REQUIRED WORK: Look through the records below and say how many lines include "circle". Give only that number.

Stored data entries:
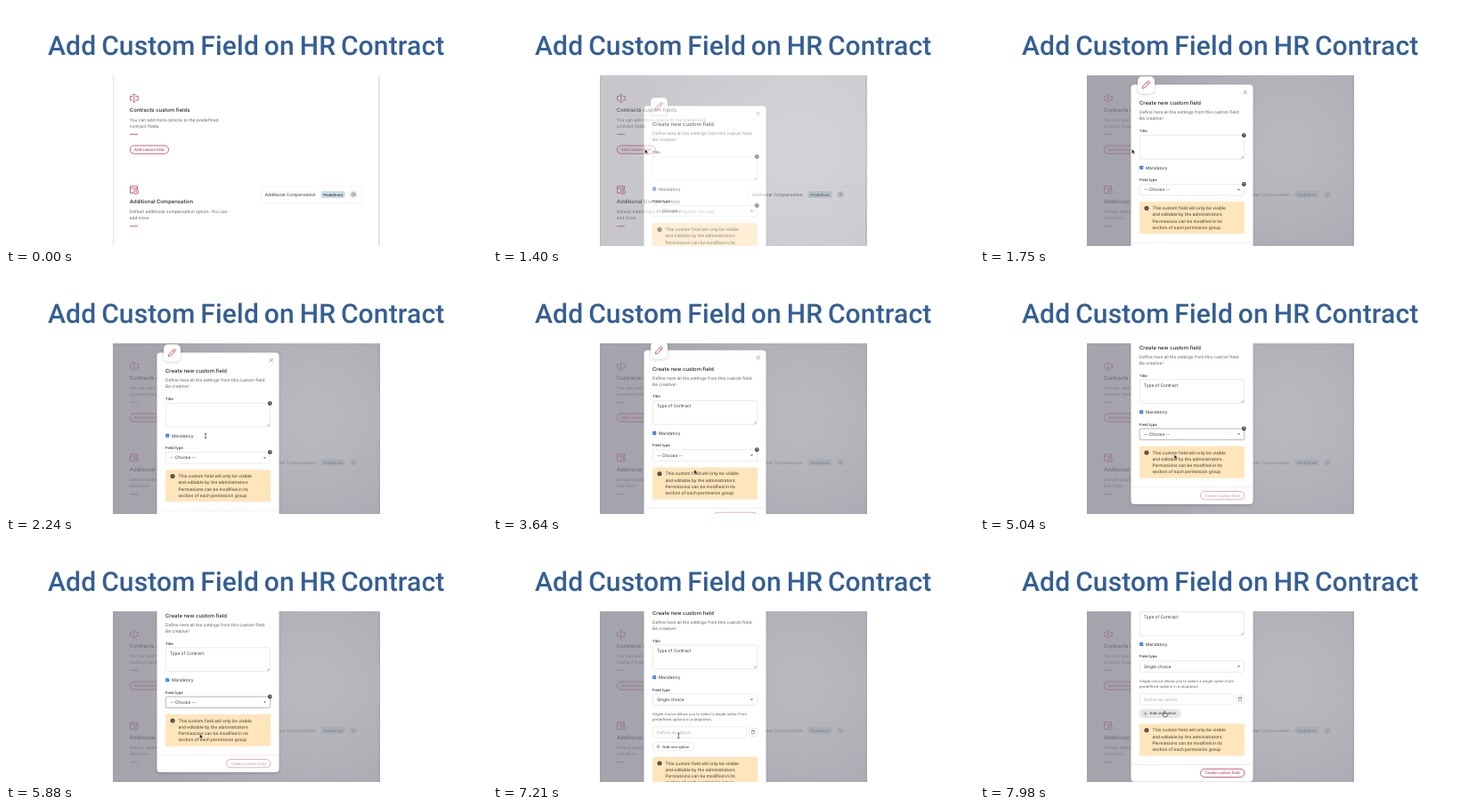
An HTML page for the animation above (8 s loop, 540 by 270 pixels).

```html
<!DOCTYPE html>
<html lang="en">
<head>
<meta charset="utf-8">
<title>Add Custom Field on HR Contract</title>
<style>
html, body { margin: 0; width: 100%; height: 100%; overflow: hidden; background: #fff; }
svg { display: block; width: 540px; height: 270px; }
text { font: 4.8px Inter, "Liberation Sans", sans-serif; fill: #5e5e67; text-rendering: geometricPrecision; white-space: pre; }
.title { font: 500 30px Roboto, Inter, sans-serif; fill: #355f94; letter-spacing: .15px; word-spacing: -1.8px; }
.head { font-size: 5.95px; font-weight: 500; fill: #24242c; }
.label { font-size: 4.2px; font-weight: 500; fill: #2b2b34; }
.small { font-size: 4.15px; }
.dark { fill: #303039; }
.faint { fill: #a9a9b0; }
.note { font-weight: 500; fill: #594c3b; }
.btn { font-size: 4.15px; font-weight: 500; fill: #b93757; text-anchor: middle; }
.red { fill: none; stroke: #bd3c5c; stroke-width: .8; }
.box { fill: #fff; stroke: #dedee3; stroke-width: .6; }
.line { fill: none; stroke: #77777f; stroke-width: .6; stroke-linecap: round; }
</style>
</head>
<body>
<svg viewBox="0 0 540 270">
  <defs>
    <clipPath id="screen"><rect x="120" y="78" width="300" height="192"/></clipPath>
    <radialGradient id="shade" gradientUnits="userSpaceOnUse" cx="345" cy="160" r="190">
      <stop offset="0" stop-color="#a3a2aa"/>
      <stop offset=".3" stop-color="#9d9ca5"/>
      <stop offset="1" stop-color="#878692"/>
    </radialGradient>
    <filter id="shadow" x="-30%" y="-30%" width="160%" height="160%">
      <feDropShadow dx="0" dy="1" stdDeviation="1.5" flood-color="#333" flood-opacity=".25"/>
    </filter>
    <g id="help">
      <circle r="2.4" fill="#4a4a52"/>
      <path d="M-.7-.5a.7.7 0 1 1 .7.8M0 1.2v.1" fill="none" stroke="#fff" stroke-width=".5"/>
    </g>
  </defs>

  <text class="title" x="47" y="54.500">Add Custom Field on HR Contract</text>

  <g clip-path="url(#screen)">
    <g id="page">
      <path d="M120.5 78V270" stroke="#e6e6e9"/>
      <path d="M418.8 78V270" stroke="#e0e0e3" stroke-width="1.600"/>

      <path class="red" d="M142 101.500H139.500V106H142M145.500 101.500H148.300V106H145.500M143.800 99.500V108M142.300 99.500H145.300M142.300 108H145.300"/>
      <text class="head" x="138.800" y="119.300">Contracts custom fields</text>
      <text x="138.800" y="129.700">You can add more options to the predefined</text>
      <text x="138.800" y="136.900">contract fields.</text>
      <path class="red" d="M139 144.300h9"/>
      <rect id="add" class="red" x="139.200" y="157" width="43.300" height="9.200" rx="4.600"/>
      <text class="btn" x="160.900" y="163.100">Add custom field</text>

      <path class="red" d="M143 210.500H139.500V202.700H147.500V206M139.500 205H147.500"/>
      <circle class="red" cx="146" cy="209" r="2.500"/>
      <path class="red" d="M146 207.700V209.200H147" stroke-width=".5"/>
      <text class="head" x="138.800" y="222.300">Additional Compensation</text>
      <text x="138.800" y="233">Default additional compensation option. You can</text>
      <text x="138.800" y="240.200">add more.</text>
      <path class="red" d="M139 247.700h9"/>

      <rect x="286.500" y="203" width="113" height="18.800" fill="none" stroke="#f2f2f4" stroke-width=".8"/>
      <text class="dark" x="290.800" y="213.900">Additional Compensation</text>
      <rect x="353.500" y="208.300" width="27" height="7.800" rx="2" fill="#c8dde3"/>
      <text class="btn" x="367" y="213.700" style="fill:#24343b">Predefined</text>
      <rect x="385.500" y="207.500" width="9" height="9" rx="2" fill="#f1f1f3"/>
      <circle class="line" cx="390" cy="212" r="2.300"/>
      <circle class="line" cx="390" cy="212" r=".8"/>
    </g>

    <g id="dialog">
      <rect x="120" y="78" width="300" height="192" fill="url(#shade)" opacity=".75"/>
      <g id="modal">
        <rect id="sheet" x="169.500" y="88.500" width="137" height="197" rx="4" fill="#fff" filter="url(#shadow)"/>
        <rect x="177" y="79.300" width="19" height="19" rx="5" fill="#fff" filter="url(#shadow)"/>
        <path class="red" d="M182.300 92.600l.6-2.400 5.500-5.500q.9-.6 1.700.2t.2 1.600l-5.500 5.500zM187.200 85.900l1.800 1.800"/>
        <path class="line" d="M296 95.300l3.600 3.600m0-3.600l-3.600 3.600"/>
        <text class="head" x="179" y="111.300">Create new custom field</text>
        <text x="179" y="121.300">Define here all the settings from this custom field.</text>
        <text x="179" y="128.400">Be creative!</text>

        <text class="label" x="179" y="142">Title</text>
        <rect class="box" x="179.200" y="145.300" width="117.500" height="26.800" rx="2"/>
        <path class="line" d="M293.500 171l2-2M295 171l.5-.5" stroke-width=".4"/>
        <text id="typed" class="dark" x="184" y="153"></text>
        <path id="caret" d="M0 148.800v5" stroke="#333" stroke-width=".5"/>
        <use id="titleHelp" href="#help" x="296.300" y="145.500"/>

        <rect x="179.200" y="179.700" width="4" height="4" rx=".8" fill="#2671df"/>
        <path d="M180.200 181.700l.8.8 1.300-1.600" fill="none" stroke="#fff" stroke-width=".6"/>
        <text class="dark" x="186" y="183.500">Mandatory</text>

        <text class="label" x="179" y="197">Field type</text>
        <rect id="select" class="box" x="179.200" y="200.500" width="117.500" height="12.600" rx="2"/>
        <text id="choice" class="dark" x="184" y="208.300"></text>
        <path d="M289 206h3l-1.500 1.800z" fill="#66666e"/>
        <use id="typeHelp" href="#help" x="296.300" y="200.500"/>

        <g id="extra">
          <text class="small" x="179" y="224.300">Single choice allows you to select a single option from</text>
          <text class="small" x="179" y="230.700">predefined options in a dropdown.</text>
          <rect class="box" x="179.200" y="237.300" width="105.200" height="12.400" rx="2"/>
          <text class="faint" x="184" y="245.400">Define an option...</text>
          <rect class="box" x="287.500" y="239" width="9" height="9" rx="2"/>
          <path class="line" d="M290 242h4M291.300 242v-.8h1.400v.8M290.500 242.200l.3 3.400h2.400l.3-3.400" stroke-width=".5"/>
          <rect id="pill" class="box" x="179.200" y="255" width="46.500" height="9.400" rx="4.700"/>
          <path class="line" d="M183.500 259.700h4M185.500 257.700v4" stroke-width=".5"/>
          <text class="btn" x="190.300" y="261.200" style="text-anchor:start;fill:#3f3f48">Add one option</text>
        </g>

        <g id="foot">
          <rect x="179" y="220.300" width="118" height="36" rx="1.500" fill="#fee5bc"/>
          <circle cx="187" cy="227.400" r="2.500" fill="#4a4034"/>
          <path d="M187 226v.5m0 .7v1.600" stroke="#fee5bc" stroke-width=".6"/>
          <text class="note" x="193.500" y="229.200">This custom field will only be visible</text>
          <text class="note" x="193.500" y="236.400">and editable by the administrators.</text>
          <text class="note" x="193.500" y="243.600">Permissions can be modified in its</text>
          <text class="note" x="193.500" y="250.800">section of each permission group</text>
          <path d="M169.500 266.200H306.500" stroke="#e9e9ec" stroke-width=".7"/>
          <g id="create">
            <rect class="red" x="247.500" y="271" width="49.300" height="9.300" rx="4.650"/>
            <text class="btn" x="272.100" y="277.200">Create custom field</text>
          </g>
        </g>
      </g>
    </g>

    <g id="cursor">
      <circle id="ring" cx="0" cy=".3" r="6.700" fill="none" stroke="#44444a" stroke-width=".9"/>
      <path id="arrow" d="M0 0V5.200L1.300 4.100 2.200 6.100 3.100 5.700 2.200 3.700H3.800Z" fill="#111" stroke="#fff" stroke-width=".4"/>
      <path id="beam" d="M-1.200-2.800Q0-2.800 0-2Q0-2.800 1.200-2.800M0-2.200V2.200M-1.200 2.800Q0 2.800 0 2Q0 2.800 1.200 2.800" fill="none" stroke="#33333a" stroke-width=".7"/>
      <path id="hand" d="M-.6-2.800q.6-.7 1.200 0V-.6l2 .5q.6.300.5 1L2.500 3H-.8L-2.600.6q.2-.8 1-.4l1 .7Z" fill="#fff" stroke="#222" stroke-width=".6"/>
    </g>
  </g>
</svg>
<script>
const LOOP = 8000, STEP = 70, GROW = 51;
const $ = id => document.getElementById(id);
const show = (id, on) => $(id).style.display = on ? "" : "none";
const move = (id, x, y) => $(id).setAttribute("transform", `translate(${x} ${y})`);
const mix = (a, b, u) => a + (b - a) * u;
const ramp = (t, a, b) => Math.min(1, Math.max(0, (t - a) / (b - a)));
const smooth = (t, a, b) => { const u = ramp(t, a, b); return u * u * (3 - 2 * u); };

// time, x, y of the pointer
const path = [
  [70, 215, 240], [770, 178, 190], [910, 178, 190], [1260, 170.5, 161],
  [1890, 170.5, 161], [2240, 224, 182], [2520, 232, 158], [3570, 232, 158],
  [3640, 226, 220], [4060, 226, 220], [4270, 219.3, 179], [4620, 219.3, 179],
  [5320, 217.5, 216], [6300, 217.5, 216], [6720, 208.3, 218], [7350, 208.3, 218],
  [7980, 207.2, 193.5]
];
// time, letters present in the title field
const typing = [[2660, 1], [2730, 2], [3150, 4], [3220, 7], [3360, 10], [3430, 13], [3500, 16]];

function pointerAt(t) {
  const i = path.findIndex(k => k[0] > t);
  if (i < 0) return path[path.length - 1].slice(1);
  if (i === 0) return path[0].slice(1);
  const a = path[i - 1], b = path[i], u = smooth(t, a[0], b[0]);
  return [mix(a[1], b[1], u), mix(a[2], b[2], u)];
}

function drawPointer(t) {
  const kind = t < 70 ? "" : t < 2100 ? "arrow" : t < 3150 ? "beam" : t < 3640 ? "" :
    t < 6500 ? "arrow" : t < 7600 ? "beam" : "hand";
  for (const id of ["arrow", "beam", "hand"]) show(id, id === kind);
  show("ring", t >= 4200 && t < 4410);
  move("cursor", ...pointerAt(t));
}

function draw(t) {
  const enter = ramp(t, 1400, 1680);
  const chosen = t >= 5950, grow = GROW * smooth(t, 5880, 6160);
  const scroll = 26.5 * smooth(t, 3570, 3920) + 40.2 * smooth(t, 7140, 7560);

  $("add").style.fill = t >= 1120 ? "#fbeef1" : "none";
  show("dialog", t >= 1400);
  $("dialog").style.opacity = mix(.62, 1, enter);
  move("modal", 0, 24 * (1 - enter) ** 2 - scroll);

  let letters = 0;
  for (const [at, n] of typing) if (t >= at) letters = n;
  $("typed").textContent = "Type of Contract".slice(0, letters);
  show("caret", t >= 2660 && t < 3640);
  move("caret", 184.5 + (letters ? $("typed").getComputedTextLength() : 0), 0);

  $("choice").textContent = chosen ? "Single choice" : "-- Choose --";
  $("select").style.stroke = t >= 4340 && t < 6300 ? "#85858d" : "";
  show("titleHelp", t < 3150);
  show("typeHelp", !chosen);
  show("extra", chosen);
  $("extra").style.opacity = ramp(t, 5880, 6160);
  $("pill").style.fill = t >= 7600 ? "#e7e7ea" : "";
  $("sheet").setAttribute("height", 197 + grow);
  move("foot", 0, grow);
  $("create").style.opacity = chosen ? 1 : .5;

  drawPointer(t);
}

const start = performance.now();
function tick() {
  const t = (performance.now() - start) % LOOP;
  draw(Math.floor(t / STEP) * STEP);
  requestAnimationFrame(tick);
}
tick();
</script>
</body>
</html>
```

TASK OUTPUT: 6